-------- SUPPLIED MATERIAL
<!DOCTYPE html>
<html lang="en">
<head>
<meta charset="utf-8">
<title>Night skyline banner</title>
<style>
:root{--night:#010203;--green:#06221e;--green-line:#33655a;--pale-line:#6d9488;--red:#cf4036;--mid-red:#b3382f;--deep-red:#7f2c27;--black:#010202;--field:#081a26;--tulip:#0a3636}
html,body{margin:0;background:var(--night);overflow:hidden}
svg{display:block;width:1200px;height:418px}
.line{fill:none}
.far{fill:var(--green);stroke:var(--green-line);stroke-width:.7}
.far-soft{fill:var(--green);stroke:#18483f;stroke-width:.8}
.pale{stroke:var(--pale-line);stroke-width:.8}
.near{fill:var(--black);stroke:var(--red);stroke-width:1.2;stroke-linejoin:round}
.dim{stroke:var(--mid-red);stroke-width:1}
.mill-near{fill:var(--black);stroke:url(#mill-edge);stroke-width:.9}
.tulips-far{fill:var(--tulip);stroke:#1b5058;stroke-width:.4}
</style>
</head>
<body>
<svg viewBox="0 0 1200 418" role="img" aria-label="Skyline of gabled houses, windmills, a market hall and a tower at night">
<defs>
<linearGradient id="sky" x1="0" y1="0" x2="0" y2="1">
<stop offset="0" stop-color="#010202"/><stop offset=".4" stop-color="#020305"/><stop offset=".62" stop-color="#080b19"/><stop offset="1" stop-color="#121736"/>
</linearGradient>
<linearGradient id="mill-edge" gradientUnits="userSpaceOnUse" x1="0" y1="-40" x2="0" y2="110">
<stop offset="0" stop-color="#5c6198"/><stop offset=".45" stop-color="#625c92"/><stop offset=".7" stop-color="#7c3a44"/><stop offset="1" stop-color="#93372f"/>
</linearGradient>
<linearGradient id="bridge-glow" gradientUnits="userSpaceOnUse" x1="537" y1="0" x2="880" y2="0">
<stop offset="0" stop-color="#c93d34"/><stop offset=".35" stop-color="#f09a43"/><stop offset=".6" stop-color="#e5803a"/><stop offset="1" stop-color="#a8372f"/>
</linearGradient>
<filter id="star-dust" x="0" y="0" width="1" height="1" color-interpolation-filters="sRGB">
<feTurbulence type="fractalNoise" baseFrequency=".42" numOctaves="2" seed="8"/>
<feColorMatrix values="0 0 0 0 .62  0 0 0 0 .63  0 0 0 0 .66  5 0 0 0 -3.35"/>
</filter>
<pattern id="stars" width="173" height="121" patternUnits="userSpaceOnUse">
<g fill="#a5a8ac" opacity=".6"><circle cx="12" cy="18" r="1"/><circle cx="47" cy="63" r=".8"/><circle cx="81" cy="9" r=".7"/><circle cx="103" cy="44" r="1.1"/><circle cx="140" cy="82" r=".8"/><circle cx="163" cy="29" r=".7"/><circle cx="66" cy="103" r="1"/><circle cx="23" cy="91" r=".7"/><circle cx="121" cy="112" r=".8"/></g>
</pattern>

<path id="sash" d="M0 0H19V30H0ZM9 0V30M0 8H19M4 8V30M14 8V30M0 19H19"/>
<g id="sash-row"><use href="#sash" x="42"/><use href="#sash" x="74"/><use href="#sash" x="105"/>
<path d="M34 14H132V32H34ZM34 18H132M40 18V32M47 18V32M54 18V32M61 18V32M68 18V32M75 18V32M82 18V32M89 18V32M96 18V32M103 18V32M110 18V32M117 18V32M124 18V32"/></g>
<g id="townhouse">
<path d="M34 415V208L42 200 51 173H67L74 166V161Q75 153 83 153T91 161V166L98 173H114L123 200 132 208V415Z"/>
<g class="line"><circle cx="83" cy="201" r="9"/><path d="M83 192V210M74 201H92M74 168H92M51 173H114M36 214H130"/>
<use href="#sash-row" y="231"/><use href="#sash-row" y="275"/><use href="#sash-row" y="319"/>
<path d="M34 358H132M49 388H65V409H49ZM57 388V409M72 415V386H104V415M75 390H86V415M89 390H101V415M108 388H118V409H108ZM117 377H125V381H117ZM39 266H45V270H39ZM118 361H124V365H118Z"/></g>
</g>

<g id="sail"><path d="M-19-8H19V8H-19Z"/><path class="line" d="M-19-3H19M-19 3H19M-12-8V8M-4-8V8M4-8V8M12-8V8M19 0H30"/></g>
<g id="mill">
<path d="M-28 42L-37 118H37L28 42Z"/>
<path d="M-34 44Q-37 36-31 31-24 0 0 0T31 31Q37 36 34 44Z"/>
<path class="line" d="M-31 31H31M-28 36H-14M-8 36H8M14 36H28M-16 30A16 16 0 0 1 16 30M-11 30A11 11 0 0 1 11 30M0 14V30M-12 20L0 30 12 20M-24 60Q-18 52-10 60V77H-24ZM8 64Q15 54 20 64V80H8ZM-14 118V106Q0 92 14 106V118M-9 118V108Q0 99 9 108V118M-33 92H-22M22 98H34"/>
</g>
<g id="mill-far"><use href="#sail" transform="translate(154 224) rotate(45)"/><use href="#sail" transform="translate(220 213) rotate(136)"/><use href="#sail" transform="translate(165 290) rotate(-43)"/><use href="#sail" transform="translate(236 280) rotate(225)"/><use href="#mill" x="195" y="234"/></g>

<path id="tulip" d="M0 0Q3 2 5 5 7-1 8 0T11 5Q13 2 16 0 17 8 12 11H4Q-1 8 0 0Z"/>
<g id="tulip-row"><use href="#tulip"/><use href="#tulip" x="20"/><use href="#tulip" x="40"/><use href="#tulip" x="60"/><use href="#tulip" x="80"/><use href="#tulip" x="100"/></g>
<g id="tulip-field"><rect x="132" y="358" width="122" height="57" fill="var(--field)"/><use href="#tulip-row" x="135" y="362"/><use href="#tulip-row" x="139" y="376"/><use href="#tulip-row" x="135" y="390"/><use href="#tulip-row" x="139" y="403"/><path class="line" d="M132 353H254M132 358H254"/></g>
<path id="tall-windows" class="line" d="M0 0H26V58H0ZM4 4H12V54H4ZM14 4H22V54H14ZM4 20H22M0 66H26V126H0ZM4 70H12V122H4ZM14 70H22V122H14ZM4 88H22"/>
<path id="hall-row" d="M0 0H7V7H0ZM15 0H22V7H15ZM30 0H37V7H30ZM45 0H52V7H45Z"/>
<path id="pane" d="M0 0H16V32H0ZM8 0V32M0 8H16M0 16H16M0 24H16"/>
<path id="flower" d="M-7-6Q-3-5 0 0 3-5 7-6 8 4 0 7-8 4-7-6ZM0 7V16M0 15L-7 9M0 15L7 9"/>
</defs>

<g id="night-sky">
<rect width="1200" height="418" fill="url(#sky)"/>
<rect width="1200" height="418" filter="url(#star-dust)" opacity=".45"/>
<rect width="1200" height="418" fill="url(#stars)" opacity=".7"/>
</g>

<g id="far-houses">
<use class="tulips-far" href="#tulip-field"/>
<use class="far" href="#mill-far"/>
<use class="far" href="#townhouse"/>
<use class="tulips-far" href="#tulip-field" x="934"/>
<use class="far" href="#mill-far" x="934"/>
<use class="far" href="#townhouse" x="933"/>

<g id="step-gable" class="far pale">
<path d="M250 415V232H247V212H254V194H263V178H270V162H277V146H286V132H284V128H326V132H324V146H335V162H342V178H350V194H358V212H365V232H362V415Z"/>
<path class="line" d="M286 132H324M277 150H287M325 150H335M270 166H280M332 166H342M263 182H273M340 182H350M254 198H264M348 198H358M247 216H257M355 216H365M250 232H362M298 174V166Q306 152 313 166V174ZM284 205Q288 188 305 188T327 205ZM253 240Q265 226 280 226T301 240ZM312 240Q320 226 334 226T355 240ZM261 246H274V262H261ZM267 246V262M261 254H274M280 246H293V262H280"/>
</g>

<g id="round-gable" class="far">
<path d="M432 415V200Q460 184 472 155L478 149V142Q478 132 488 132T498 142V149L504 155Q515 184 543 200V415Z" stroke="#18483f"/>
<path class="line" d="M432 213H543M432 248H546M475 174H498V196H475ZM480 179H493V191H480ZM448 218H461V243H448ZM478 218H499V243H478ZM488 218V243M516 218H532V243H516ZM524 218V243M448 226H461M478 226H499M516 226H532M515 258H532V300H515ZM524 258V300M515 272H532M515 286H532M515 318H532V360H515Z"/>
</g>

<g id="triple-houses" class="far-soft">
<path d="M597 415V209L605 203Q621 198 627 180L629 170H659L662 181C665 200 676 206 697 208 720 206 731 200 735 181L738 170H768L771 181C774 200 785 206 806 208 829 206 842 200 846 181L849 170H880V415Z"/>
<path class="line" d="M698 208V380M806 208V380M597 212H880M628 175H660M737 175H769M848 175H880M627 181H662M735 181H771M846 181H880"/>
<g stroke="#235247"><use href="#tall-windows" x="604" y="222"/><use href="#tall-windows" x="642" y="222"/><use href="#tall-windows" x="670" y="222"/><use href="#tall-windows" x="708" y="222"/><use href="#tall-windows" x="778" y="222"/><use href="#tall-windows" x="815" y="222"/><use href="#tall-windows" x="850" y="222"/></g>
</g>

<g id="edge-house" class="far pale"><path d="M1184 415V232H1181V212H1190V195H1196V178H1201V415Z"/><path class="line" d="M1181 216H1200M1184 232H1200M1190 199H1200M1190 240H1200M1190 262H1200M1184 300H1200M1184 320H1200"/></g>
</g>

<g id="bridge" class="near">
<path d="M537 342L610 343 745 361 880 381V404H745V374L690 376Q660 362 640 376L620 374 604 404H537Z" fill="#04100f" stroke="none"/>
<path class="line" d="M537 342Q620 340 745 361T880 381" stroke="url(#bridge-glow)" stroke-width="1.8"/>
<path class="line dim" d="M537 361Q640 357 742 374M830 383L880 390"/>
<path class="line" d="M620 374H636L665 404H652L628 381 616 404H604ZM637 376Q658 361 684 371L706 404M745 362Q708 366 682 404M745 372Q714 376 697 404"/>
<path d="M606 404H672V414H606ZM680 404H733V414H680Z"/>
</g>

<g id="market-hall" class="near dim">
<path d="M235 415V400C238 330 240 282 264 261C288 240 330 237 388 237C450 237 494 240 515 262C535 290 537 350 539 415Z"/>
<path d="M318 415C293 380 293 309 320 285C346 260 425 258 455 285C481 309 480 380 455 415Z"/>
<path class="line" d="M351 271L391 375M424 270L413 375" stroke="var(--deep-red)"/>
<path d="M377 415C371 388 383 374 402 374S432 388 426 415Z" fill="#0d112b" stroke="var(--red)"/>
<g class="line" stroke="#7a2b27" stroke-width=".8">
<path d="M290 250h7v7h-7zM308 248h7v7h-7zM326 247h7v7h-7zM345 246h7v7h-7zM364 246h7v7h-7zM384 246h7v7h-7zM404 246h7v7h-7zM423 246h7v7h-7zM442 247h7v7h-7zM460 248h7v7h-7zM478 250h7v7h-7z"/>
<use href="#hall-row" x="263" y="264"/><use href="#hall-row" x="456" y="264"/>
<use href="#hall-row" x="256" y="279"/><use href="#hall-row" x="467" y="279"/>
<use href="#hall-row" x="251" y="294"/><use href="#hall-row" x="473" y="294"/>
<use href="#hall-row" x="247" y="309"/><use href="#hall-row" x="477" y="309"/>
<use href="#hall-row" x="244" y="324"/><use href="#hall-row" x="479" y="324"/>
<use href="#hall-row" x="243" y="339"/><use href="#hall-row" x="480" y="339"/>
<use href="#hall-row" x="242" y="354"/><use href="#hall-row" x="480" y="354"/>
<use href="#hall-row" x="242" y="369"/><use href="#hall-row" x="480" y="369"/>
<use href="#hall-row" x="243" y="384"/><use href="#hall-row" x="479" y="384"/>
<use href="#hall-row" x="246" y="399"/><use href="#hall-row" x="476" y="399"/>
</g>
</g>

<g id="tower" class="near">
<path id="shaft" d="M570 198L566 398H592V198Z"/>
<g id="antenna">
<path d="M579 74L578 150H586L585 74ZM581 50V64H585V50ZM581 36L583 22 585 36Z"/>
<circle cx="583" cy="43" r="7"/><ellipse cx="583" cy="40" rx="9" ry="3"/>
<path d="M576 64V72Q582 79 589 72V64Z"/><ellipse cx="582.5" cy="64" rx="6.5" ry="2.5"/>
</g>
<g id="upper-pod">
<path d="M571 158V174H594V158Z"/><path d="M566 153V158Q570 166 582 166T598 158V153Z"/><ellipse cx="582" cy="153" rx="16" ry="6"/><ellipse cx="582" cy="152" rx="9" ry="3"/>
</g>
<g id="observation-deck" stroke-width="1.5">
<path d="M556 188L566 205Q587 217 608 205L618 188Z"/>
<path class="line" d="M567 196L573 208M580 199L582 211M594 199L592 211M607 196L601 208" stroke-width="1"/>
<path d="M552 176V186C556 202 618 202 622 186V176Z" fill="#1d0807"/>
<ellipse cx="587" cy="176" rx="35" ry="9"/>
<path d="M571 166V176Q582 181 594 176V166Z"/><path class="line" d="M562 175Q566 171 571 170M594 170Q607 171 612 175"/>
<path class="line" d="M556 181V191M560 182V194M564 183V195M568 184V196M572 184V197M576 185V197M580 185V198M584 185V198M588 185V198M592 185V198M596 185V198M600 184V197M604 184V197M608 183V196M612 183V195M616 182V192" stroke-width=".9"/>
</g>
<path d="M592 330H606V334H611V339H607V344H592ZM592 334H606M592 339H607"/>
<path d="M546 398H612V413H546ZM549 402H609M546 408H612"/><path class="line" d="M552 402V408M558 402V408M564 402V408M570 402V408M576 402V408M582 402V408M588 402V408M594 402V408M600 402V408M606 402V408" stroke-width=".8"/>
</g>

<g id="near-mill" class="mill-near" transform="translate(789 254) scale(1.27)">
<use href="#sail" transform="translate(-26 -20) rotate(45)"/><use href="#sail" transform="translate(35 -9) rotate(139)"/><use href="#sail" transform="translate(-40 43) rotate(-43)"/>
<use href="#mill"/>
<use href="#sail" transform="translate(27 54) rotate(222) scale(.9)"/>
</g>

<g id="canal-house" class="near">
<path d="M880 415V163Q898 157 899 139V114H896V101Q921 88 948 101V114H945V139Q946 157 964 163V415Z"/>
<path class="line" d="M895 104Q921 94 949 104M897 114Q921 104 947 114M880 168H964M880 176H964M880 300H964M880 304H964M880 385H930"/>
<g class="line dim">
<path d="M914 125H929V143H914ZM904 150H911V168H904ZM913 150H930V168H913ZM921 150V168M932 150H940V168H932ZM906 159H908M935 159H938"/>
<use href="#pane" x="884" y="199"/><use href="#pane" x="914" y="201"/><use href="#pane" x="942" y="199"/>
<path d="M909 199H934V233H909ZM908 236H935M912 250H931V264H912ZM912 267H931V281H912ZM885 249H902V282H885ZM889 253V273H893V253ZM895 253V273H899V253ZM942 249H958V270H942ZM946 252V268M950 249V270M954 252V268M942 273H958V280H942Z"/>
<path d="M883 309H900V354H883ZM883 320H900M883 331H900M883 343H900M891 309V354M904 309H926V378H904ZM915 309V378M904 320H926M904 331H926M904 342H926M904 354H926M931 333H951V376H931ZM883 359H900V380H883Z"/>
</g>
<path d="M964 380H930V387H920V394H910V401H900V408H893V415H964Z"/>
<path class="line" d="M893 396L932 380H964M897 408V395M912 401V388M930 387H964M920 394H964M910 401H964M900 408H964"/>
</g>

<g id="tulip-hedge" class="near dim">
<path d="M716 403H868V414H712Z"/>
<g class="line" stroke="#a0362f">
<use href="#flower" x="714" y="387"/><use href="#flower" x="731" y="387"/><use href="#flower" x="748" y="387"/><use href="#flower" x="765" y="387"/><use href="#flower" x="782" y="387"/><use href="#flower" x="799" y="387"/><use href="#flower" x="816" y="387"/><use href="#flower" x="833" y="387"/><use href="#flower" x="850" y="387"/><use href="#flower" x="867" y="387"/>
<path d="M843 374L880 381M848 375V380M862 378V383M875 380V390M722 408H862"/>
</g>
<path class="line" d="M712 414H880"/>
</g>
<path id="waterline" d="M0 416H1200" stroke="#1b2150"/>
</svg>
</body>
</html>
----------------
* **ABOUT THIS EXERCISE**: Gather each line from the listing above that holds "bridge".

* **RESULT OF THIS TASK**:
<linearGradient id="bridge-glow" gradientUnits="userSpaceOnUse" x1="537" y1="0" x2="880" y2="0">
<g id="bridge" class="near">
<path class="line" d="M537 342Q620 340 745 361T880 381" stroke="url(#bridge-glow)" stroke-width="1.8"/>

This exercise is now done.